Sharing of privileged accounts is a technique used by many IT teams, but one that can leave organisations vulnerable to a cyberattack.
Often used as a way to provide access for teams of privileged users, administrators, or applications, shared accounts involve a group of people using the same credentials to gain access. Unfortunately, lax shared-account management can lead to intentional, accidental, or indirect misuse that can undercut compliance efforts.
From embedded and hardcoded passwords to those used for message-passing between two applications, security gaps exist and they need to be managed. Password rotation is, of course, a best practice, but when left to a user’s own discretion it can be unreliable.
With shared accounts, changing passwords becomes an even bigger problem. There could be confusion about who changed the credentials, and the communication of updated passwords may be less than fully secure.
In addition, auditing and reporting information on session activities from shared accounts may be incomplete, because the individual responsible cannot be identified. This again reduces the overall security posture of the IT infrastructure as it is difficult to track accountability.
Improving shared account security
Thankfully, there are a range of ways shared account security can be improved without any unwanted impact on user productivity. Five ways this can be achieved are:

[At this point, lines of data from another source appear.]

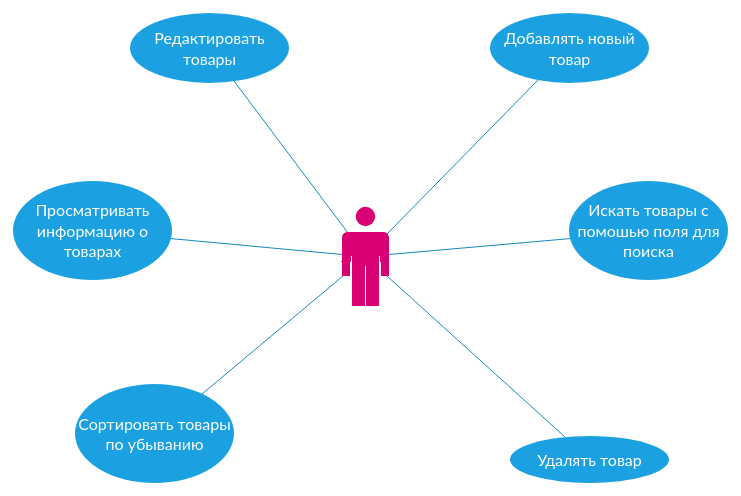
<!DOCTYPE html>
<html lang="ru">
<head>
<meta charset="utf-8">
<title>Диаграмма вариантов использования</title>
<style>
:root {
  --paper: #ffffff;
  --case: #1ba1e2;
  --link: #1489c4;
  --actor: #d80073;
  --label: #ffffff;
}
* { box-sizing: border-box; margin: 0; }
html, body { width: 741px; height: 496px; overflow: hidden; background: var(--paper); }
.diagram { position: relative; width: 741px; height: 496px; overflow: hidden; }
.links, .actor { position: absolute; left: 0; top: 0; display: block; }
.links { stroke: var(--link); stroke-width: 1; }
.actor { fill: var(--actor); }
.case {
  position: absolute;
  display: flex;
  align-items: center;
  justify-content: center;
  width: 159px;
  height: 99px;
  padding-top: 1px;
  border-radius: 50%;
  background: var(--case);
  color: var(--label);
  font: 400 16px/20.5px Lato, "Open Sans", sans-serif;
  text-align: center;
  white-space: nowrap;
}
.edit { left: 130px; top: 13px; height: 70px; }
.add { left: 490px; top: 13px; height: 70px; }
.view { left: 13px; top: 181px; }
.search { left: 569px; top: 181px; }
.sort { left: 75px; top: 384px; }
.remove { left: 510px; top: 436px; height: 47px; }
</style>
</head>
<body>
<main class="diagram">
  <svg class="links" width="741" height="496" viewBox="0 0 741 496" aria-hidden="true">
    <line x1="234" y1="81" x2="348" y2="233"/>
    <line x1="538" y1="80" x2="386" y2="235"/>
    <line x1="170" y1="238.5" x2="342" y2="254.5"/>
    <line x1="571" y1="238.5" x2="389" y2="254.5"/>
    <line x1="202" y1="394" x2="343" y2="276"/>
    <line x1="565" y1="437" x2="387" y2="276"/>
  </svg>

  <svg class="actor" width="741" height="496" viewBox="0 0 741 496" role="img" aria-label="Пользователь">
    <circle cx="365.5" cy="216.5" r="9.7"/>
    <path d="M347 232H384Q389 233 389 238V276H381V262H380V256H379V306H366V266H365V306H352V256H351V262H350V276H342V262H341V261H342V238Q342 233 347 232Z"/>
  </svg>

  <p class="case edit">Редактировать<br>товары</p>
  <p class="case add">Добавлять новый<br>товар</p>
  <p class="case view">Просматривать<br>информацию о<br>товарах</p>
  <p class="case search">Искать товары с<br>помошью поля для<br>поиска</p>
  <p class="case sort">Сортировать товары<br>по убыванию</p>
  <p class="case remove">Удалять товар</p>
</main>
</body>
</html>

- Deploy an appliance-based or cloud-based solution to overcome the challenge:
Organisations require a security solution that offers privileged password and session management within a single hardened or virtual appliance. The chosen appliance needs to have wide-ranging compatibility covering a range of operating systems, databases, applications, and devices. The security team should be able to manage accounts for services, application-to-application (A2A), and application-to-database (A2DB), without the need to juggle multiple tools. Using appliances offers organisations a solution that is much easier to implement and maintain over the lifecycle of the solution.
Alternatively, cloud-based PAM solutions are becoming more commonly considered. In this case it should offer comparable if not the same level of functionality and support a distributed implementation that can be applied across separated networks.
- Have a system that allows automatic inventory workflows:
Once a distributed network discovery engine has been put in place, an organisation’s security team can identify and profile all users and services automatically and monitor their activity through unified management.
Many strong security policies go unenforced because policymakers are unaware that an asset or account even exists. Consistency comes from control, and control from knowledge. An automated discovery solution to regularly check for systems and accounts is the best way to ensure that nothing is missed.
- Monitor all active sessions:
For a platform to put full control into the hands of the security team, it needs to record every activity initiated by a privileged session. Real-time information can be relayed through a proxy session monitoring service for Secure Shell or remote access protocols, without revealing passwords at any stage. Such monitoring capabilities should be rich enough to allow threat assessors to view a playback of the session for auditing or forensic purposes, therefore meeting a range of compliance standards.
- Deploy the right desktop tools:
Standardisation is an argument that spans many subsections of the IT world. When it comes to security, there can be an enterprise-wide threat posture caused by having policies and practices that are not easy to follow for all employees. For this reason, complex new workflows should be avoided wherever it’s possible to do so. Continual authentication to a security layer when accessing different applications is not ideal, so the account management system should support standard tools such as PuTTY, RDP, SSH and Microsoft Terminal Services Client.
- Ensure comprehensive analytics and reporting capabilities are in place:
All key decision makers prefer to have single points of reference for their data. Whatever metrics are being used to monitor security, they should be presented in a single dashboard, in a clear, intuitive format. Everything from details about privileged accounts and passwords to expiry dates, remote access tools, SSH keys, and service accounts should be readily accessible by the security team. This will allow the team to take timely action to prevent issues before they cause disruption or losses.
Effectively securing shared privileged accounts can be a complex thing to achieve, but it can be made much easier if the right management tools are in place. Once this has been achieved, the benefits of shared accounts can be enjoyed while security gaps are minimised.